Across the records, count every line that includes "length" and give the number by itself.

+++

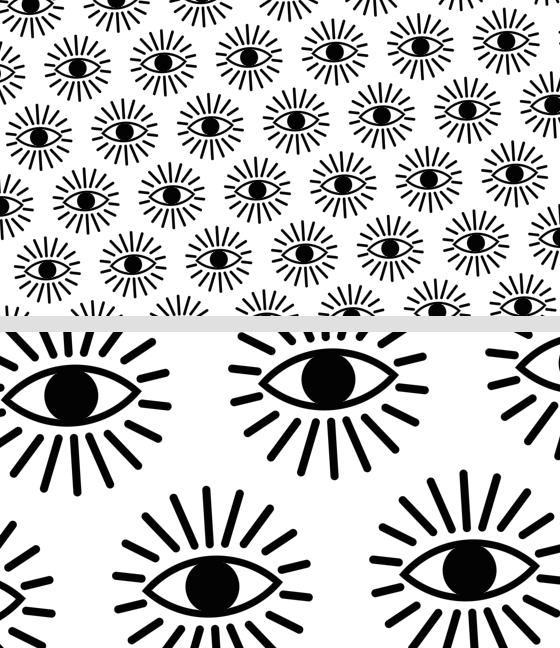
Top: the whole. Bottom: its middle third, enlarged.
Write a WebGL 1 fragment shader that draws this pattern.

```glsl
precision highp float;

uniform vec2 u_resolution;

const float PI = 3.14159265;
const float EYE_RADIUS = 0.1065;
const vec2 SPACING = vec2(0.2718, 0.2104);

// Almond outline: the border of two overlapping discs
float lidDistance(vec2 p) {
  float almond = length(vec2(p.x, abs(p.y) + 0.647)) - 0.918;
  return abs(almond) - 0.035;
}

// Eighteen round-capped rays, longest above and below the lids
float rayDistance(vec2 p) {
  float stepAngle = PI / 9.0;
  float angle = (floor(atan(p.y, p.x) / stepAngle) + 0.5) * stepAngle;
  vec2 dir = vec2(cos(angle), sin(angle));
  float inner = mix(0.42, 0.717, pow(abs(dir.x), 2.4));
  float along = clamp(dot(p, dir), inner, 0.96);
  return length(p - dir * along) - 0.040;
}

float eyeDistance(vec2 p) {
  float pupil = length(p) - 0.267;
  return min(pupil, min(lidDistance(p), rayDistance(p)));
}

void main() {
  vec2 p = gl_FragCoord.xy / u_resolution.y - vec2(0.8148, 0.3981);

  // Tilt the whole grid
  float c = cos(0.063);
  float s = sin(0.063);
  p = mat2(c, -s, s, c) * p;

  // Nearest eye in the rows below and above, each row shifted by half a step
  float lowerRow = floor(p.y / SPACING.y);
  float d = 1.0;
  for (int i = 0; i < 2; i++) {
    float row = lowerRow + float(i);
    float x = p.x / SPACING.x - 0.5 * row;
    vec2 local = vec2((fract(x + 0.5) - 0.5) * SPACING.x, p.y - row * SPACING.y);
    d = min(d, eyeDistance(local / EYE_RADIUS) * EYE_RADIUS);
  }

  // Ink on white with smooth edges
  float edge = 0.8 / u_resolution.y;
  float paper = smoothstep(-edge, edge, d);
  gl_FragColor = vec4(mix(vec3(0.01), vec3(1.0), paper), 1.0);
}
```
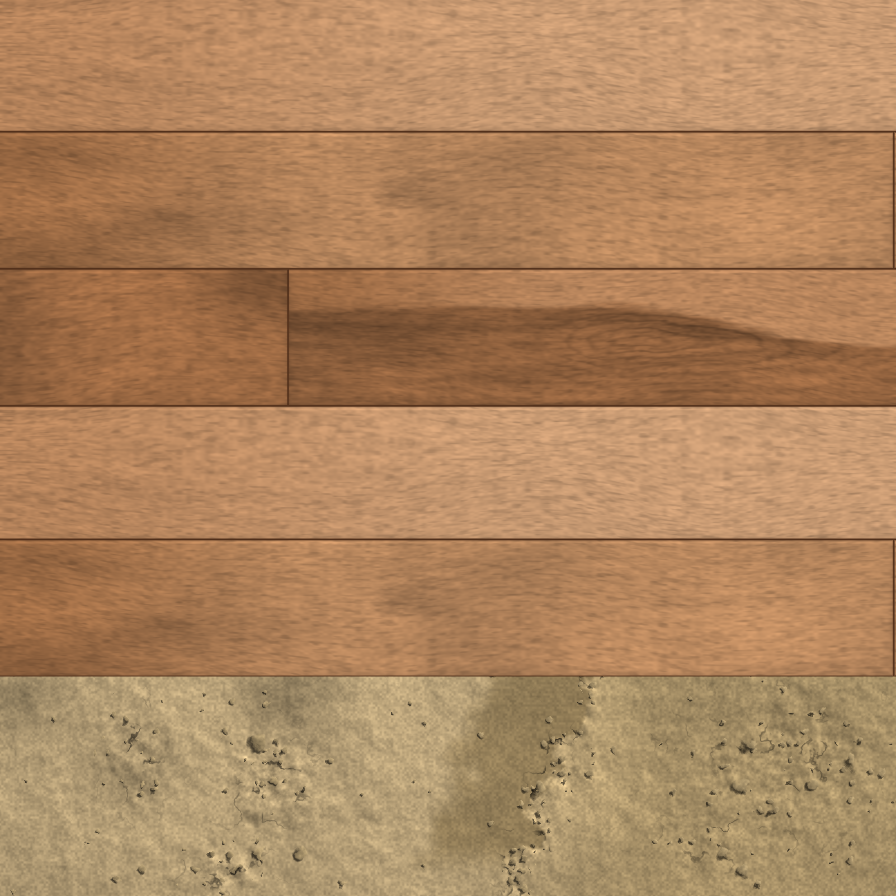
This texture is drawn by a WebGL 2 fragment shader. Its source:

```glsl
#version 300 es
precision highp float;
uniform vec2 u_resolution;
out vec4 outColor;

float hash(vec2 p) { return fract(sin(dot(p, vec2(127.1, 311.7))) * 43758.5); }

float noise(vec2 p) {
  vec2 i = floor(p), f = fract(p), e = vec2(1, 0);
  f = f * f * (3.0 - 2.0 * f);
  return mix(mix(hash(i), hash(i + e), f.x), mix(hash(i + e.yx), hash(i + 1.0), f.x), f.y);
}

float fbm(vec2 p) {
  float sum = 0.0;
  for (float amp = 0.5; amp > 0.02; amp *= 0.5) {
    sum += amp * noise(p);
    p = mat2(1.6, 1.2, -1.2, 1.6) * p + 7.3;
  }
  return sum;
}

// Soft elliptical spot, 1 at its centre
float blob(vec2 p, float x, float y, float rx, float ry) {
  vec2 d = (p - vec2(x, y)) / vec2(rx, ry);
  return exp(-dot(d, d));
}

// Short, slightly wavy pores centred on zero
float grain(vec2 p) {
  p.y += 0.03 * noise(p * vec2(5.0, 9.0)) + 0.025 * p.x;
  float pores = smoothstep(0.5, 0.95, noise(p * vec2(85.0, 420.0)));
  return 0.5 * noise(p * vec2(100.0, 350.0)) + 0.4 * noise(p * vec2(190.0, 470.0))
       + 0.25 * noise(p * vec2(16.0, 150.0)) - 0.49 - 0.4 * pores;
}

// q: x on the canvas, y from 0 to 1 across the board
vec3 lightBoard(vec2 q) {
  vec3 col = mix(vec3(0.72, 0.52, 0.36), vec3(0.785, 0.605, 0.45), smoothstep(0.0, 0.65, q.x));
  return col * (0.96 + 0.08 * fbm(q * vec2(5.0, 2.5)) - 0.05 * blob(q, 0.2, 0.35, 0.3, 0.12));
}

vec3 mediumBoard(vec2 q) {
  vec3 col = mix(vec3(0.645, 0.44, 0.28), vec3(0.71, 0.52, 0.36), smoothstep(0.0, 0.4, q.x));
  float shade = 0.9 + 0.21 * fbm(vec2(q.x * 9.0 + q.y, q.y * 2.5 - q.x * 3.0));
  shade -= 0.06 * smoothstep(0.47, 0.5, q.x + 0.05 * q.y) * smoothstep(0.75, 0.55, q.x);
  shade -= 0.14 * blob(q, 0.08, 0.82, 0.1, 0.17) + 0.13 * blob(q, 0.19, 0.35, 0.08, 0.18);
  shade -= 0.13 * blob(q, 0.447, 0.56, 0.018, 0.09) + 0.12 * blob(q, 0.0, 0.0, 0.2, 0.3);
  return col * (shade + 0.06 * blob(q, 0.87 - 0.12 * q.y, 0.4, 0.13, 0.35));
}

vec3 darkBoard(vec2 q) {
  float warp = fbm(q * vec2(10.0, 4.0)), streak = fbm(q * vec2(9.0, 16.0));
  // Left piece with faint arches
  float arch = length((q - vec2(0.17, 0.35)) * vec2(5.0, 1.2)) + 0.5 * warp;
  vec3 left = vec3(0.63, 0.425, 0.27) * (0.9 + 0.18 * warp + 0.02 * sin(arch * 45.0)
    - 0.2 * blob(q, 0.29, 0.95, 0.07, 0.3) - 0.15 * blob(q, 0.0, 0.5, 0.05, 0.8));
  // Right piece: pale sapwood over a brown heart with long rings
  float border = 0.72 - 0.3 * smoothstep(0.68, 1.0, q.x) + 0.12 * (streak - 0.5);
  float heart = smoothstep(0.04, -0.04, q.y - border);
  float ring = length((q - vec2(0.72, 0.47)) * vec2(1.7, 1.5)) + 0.3 * warp;
  float rings = pow(0.5 + 0.5 * sin(ring * 65.0), 3.0) * (0.25 + 0.75 * blob(q, 0.78, 0.5, 0.2, 0.3));
  vec3 brown = vec3(0.57, 0.385, 0.245) * (0.82 + 0.34 * streak - 0.14 * rings
    - 0.19 * blob(q, 0.36, 0.6, 0.17, 0.15) - 0.14 * blob(q, 0.78, border - 0.07, 0.3, 0.07)
    + 0.1 * blob(q, 0.95, 0.15, 0.2, 0.2));
  vec3 sap = mix(vec3(0.61, 0.415, 0.265), vec3(0.72, 0.52, 0.36), smoothstep(0.32, 0.65, q.x));
  return mix(left, mix(sap, brown, heart), step(0.322, q.x));
}

vec3 wood(vec2 p) {
  float seams[6] = float[6](0.245, 0.398, 0.547, 0.7, 0.853, 1.005);
  int id = 0;
  for (int i = 1; i < 5; i++) if (p.y > seams[i]) id = i;
  float low = p.y - seams[id], high = seams[id + 1] - p.y, gap = min(low, high);
  vec2 q = vec2(p.x, low / (low + high));
  vec3 col = id == 2 ? darkBoard(q) : id % 3 == 1 ? lightBoard(q) : mediumBoard(q);
  col *= 1.0 + 0.23 * grain(p - vec2(0.0, id > 2 ? 0.455 : 0.0));
  // Bevelled edges, seams and butt joints
  col *= 1.0 + 0.14 * exp(-pow((high - 0.0035) / 0.0015, 2.0));
  if (id == 2) gap = min(gap, abs(p.x - 0.3215));
  if (id % 3 == 0) gap = min(gap, abs(p.x - 0.9975));
  col *= 1.0 - 0.12 * exp(-gap * 250.0);
  return mix(vec3(0.31, 0.18, 0.1), col, smoothstep(0.0, 0.0019, gap));
}

// Ragged clods, each with a shadow at its lower left
vec3 addClods(vec3 col, vec2 p, float scale, float density) {
  vec2 s = p * scale, ragged = vec2(fbm(s * 1.8), fbm(s * 1.8 + 31.0)) - 0.5;
  for (int k = 0; k < 9; k++) {
    vec2 id = floor(s) + vec2(k % 3 - 1, k / 3 - 1);
    float r = 0.12 + 0.28 * hash(id + 4.7), here = step(hash(id + 2.3), density);
    vec2 d = s - id - 0.2 - 0.6 * vec2(hash(id), hash(id + 9.1)) + 0.8 * ragged;
    col *= 1.0 - 0.6 * here * smoothstep(r * 1.1, r * 0.4, length(d + r * 0.5));
    vec3 lit = vec3(0.63, 0.55, 0.4) * (1.0 + 0.2 * (d.x + d.y) / r);
    col = mix(col, lit, here * smoothstep(r, r * 0.6, length(d)));
  }
  return col;
}

vec3 sand(vec2 p) {
  vec3 col = mix(vec3(0.72, 0.63, 0.47), vec3(0.665, 0.575, 0.41), smoothstep(0.5, 0.75, p.x));
  float ridge = p.x - mix(0.57, 0.665, p.y / 0.245) + 0.07 * (fbm(p * 30.0) - 0.5);
  // Rubble gathers on the ridge and in a few patches
  float rubble = 0.05 + 0.8 * exp(-pow(ridge / 0.014, 2.0)) + 0.7 * blob(p, 0.3, 0.13, 0.045, 0.045)
    + 0.6 * blob(p, 0.15, 0.16, 0.03, 0.05) + 0.4 * blob(p, 0.87, 0.15, 0.11, 0.08)
    + 0.7 * blob(p, 0.25, 0.03, 0.035, 0.025) + 0.4 * blob(p, 0.79, 0.06, 0.04, 0.03);
  float relief = fbm(p * 50.0) - fbm(p * 50.0 + 0.24);
  col *= 0.87 + 0.25 * fbm(p * 9.0) + (0.3 + 1.2 * rubble) * relief;
  // Hollow shaded by the slanting ridge, and softer dips
  float hollow = smoothstep(0.006, -0.006, ridge) * smoothstep(-0.13, -0.09, ridge) * smoothstep(0.02, 0.06, p.y);
  col = mix(col, vec3(0.53, 0.45, 0.305) * (0.85 + 0.3 * fbm(p * 40.0)), 0.75 * hollow);
  col *= 1.0 - 0.25 * blob(p, 0.32, 0.22, 0.05, 0.04) - 0.2 * blob(p, 0.15, 0.14, 0.05, 0.04)
    - 0.2 * blob(p, 0.02, 0.22, 0.04, 0.03);
  // Broken crevices among the rubble
  float crack = smoothstep(0.035, 0.0, abs(fbm(p * 32.0) - 0.5)) * smoothstep(0.5, 0.7, noise(p * 60.0));
  col *= 1.0 - 0.6 * crack * min(1.0, 1.3 * rubble);
  col = addClods(addClods(col, p, 90.0, rubble * 0.6), p + 3.7, 42.0, rubble * 0.35);
  return col * (0.91 + 0.18 * noise(p * 400.0));
}

void main() {
  vec2 p = gl_FragCoord.xy / u_resolution;
  outColor = vec4(mix(sand(p), wood(p), smoothstep(0.244, 0.246, p.y)), 1.0);
}
```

+++

#### RESPONSE
7